[Source texts of formatted documents]
== Segment start ==

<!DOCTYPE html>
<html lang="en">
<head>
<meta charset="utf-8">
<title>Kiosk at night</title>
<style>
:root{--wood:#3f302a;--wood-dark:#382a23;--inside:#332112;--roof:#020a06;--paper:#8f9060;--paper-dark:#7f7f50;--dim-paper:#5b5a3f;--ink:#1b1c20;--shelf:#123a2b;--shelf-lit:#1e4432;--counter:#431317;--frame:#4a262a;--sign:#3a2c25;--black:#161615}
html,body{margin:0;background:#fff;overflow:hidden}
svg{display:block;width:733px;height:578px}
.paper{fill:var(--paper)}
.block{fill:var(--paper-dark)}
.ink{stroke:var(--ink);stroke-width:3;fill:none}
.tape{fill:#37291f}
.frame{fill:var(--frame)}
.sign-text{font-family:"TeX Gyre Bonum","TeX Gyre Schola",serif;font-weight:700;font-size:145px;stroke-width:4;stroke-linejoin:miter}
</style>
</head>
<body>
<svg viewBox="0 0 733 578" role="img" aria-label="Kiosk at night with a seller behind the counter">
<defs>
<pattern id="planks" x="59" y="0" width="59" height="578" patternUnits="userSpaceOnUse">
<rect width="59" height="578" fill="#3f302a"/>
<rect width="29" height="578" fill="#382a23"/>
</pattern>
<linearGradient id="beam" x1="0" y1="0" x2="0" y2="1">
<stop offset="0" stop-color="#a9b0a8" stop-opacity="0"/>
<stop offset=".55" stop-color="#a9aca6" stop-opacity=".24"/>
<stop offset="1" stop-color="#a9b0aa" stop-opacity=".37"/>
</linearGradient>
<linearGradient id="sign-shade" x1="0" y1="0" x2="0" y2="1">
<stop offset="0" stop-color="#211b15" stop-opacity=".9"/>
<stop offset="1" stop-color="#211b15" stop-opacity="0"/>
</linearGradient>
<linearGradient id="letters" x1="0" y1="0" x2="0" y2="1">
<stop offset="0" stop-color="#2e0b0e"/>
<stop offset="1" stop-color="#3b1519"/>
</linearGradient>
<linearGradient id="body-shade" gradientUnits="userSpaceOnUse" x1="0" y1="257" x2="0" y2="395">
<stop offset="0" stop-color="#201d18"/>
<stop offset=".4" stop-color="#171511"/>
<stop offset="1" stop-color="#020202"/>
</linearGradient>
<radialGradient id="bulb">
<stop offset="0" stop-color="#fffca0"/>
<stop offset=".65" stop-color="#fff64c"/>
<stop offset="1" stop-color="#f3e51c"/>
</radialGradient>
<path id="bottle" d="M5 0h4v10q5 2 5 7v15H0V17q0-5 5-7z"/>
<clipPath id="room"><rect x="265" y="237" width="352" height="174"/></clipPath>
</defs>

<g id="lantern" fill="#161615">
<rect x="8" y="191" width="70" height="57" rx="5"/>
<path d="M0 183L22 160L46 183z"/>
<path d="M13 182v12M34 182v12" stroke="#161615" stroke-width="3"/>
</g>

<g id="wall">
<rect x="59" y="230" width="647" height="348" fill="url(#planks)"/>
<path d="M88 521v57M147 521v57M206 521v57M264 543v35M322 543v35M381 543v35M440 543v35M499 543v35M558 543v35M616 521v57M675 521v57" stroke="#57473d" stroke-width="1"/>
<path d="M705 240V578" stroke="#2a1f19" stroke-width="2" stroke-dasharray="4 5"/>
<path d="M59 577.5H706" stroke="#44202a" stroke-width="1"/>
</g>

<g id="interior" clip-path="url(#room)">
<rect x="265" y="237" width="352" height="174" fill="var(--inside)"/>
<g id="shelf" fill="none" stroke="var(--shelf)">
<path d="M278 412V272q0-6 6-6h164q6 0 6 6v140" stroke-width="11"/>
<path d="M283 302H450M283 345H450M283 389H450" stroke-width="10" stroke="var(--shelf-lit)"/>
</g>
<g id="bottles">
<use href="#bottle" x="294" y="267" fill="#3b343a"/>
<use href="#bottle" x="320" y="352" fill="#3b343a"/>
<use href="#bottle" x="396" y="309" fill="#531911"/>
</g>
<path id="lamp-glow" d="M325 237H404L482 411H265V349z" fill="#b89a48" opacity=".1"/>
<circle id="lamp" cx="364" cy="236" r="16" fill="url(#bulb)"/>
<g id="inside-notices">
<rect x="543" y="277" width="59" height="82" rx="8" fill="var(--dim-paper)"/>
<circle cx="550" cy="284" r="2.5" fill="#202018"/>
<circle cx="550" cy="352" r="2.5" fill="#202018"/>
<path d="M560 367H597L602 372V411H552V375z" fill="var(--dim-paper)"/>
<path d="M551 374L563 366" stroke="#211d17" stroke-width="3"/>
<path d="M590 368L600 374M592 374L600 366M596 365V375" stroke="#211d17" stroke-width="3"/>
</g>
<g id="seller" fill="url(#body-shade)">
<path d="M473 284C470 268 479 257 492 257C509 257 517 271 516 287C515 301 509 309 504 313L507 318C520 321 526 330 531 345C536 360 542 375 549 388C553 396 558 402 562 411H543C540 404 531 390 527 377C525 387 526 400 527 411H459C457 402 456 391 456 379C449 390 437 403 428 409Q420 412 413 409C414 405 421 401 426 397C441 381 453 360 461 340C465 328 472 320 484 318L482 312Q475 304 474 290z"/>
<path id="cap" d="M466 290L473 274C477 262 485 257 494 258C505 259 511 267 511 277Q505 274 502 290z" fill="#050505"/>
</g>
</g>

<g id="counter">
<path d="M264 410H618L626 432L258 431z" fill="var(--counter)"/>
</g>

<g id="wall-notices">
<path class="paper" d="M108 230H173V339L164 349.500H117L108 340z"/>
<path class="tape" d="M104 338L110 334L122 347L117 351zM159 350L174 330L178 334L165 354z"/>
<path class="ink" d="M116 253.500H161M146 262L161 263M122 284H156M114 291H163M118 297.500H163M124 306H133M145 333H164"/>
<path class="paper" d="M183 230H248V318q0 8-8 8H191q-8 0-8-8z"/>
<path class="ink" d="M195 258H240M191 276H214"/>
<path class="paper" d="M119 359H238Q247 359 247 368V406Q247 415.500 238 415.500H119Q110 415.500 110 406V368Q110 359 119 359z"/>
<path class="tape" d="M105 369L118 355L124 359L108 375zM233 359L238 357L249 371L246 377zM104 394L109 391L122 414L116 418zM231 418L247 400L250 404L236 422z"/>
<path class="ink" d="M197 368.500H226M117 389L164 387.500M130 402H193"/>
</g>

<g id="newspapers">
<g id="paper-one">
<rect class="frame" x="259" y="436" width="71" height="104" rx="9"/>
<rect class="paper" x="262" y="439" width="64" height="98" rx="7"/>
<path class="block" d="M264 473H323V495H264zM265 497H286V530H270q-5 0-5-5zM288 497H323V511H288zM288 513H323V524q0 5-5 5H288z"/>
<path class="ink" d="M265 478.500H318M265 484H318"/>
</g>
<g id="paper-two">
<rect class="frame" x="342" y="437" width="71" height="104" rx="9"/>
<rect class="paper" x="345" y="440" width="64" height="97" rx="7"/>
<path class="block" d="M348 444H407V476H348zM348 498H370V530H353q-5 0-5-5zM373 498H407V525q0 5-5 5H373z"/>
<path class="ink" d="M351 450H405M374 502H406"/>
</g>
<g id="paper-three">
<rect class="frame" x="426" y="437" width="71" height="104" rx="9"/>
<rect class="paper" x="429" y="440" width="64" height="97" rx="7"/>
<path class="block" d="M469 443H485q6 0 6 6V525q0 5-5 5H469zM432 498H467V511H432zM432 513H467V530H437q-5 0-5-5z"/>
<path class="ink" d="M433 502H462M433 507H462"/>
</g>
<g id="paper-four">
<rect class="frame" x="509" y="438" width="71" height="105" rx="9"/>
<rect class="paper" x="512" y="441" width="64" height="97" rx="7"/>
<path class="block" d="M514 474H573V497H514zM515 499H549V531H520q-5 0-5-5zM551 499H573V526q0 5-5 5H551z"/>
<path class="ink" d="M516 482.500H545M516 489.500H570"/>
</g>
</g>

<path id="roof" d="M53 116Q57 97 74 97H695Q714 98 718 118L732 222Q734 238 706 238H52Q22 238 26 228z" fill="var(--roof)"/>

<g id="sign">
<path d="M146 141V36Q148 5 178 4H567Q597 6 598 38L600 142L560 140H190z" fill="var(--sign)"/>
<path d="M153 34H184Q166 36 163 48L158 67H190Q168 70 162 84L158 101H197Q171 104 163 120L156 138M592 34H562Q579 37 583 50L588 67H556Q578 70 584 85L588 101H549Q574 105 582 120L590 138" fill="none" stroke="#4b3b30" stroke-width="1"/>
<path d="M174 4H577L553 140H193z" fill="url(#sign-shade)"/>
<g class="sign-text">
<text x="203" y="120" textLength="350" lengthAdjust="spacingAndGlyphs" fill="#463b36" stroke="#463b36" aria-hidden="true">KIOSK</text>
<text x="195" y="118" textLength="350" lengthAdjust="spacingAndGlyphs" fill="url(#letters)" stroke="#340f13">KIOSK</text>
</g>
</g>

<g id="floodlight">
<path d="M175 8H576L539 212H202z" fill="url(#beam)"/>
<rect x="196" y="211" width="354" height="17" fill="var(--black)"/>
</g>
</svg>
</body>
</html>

== Segment end ==

PROBLEM DETAILS:
In the records above, some lines may contain the word "pattern"; copy every one of them.

SOLUTION FOR THIS TASK:
<pattern id="planks" x="59" y="0" width="59" height="578" patternUnits="userSpaceOnUse">
</pattern>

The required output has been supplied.